The property sits at the intersection of Ninth Street and Maine Avenue SW, directly across the street from The Wharf's 800 Maine office building. Because its property has Maine Avenue frontage, Hoang said the Jair Lynch team plans to change the address from 800 Ninth St. SW to 801 Maine Ave. SW to better align with the megaproject that Hoffman-Madison Waterfront delivered in 2017.
"The Wharf is the jewel of the city on the waterfront, so being directly across the street from it, having that retail amenity base and The Wharf as an amenity, the waterfront being there and The Anthem, all the different pieces, we're developing into a neighborhood that has a lot of amenities already," Hoang said.
The development team presented its plans earlier this month to Advisory Neighborhood Commission 6D, as first reported by UrbanTurf. At the meeting, Hoang said it presented two separate options for how it could pursue the entitlements for the project.
The first option would have the team submit a Map Amendment application, while the second would have it go through the planned unit development process. The PUD process, often lengthier and fraught with risk of appeal-related delays, includes a package of community benefits that the developer agrees to provide in exchange for the extra density. Hoang said it would also provide community benefits under the Map Amendment process even though it wouldn't be required.
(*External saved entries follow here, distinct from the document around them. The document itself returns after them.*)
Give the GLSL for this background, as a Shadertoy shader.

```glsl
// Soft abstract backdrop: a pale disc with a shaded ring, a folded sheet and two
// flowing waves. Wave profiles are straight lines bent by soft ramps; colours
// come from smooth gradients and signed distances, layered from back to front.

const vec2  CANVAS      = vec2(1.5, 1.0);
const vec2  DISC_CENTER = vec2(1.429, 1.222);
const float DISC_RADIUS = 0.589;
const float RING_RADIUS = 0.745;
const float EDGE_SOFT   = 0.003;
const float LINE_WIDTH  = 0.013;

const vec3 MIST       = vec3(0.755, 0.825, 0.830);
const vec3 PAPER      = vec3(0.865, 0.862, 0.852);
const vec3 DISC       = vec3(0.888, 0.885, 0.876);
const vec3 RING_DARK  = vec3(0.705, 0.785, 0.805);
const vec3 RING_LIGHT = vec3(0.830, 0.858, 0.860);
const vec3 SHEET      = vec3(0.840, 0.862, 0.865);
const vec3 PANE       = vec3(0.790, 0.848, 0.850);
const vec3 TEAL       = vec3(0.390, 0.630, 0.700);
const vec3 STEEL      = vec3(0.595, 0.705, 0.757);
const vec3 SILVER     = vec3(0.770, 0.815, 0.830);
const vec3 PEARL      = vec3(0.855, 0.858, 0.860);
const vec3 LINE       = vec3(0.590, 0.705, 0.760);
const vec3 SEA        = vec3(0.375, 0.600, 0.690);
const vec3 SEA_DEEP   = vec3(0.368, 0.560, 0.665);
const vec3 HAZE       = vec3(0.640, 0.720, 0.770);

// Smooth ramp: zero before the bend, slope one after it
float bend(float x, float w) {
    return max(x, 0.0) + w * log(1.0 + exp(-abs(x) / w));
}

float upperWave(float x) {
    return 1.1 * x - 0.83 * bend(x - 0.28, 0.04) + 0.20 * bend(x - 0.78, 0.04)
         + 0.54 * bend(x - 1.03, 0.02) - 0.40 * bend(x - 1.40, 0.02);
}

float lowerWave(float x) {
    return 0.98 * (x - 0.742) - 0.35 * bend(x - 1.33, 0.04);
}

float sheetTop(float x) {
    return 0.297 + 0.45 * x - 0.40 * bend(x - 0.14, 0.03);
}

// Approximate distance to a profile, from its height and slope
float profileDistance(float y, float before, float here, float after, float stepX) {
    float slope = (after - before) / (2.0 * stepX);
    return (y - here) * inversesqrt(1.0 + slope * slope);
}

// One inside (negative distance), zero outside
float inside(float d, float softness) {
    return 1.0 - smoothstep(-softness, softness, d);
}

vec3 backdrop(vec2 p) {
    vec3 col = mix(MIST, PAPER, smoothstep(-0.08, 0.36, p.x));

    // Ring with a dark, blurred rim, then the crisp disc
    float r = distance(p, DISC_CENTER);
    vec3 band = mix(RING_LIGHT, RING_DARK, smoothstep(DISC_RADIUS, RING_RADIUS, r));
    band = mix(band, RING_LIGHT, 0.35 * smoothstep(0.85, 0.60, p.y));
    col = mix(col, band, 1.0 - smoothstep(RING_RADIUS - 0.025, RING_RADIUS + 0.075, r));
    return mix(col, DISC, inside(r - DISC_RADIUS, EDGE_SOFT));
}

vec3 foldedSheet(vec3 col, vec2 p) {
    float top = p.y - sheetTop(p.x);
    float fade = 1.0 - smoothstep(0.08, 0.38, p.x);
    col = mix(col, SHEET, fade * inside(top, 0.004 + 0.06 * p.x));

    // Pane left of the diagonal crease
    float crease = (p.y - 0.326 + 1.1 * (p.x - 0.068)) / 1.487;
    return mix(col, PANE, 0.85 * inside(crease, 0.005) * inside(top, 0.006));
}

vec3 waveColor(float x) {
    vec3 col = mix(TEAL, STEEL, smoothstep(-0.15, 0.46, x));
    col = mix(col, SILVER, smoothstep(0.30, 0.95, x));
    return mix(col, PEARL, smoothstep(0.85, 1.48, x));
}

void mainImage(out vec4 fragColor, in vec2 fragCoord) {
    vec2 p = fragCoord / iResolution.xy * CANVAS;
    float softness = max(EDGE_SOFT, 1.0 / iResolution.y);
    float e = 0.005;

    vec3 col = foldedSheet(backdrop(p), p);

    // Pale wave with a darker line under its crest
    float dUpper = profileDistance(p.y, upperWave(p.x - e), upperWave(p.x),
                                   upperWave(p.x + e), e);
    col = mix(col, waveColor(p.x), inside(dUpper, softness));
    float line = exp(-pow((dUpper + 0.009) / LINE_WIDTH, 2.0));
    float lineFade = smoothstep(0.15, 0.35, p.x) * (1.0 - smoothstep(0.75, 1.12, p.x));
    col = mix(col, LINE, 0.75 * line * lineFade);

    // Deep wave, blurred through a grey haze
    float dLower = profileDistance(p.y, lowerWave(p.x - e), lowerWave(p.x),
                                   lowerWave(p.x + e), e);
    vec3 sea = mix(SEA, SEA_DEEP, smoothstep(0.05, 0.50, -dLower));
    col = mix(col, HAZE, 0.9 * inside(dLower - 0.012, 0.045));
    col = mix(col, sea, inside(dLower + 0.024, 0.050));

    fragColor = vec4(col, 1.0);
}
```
The team aims to rezone the site from MU-12, which allows for buildings up to 50 feet tall, to the higher-density MU-10 zone, which allows for buildings up to 110 feet tall. Hoang said multiple ANC commissioners were vocal in their preference of the PUD process, and while the team hasn't finalized its decision, she expects it will go that route.
"What we’re proposing is in keeping with the Comprehensive Plan, so theoretically you should be able to do a Map Amendment and get the zoning map changed, but instead there’s a lengthy PUD process that seems to be the preferred route of the ANC and likely the Office of Planning," she said. "It adds regulatory hurdles to the timeline and obviously risk for us on the project."
Hoang said if Jair Lynch does apply for a PUD, she hopes it will file the application with the Zoning Commission by Q1. She said it still has other neighborhood groups to meet with as it works on the application and the community benefits package.
She expects the PUD process could take as long as 24 months, and then the developer would have to obtain building permits and financing before breaking ground. In the meantime, it is renting out the building's garage as overflow parking for The Wharf, and it is looking for pop-up uses for the office space.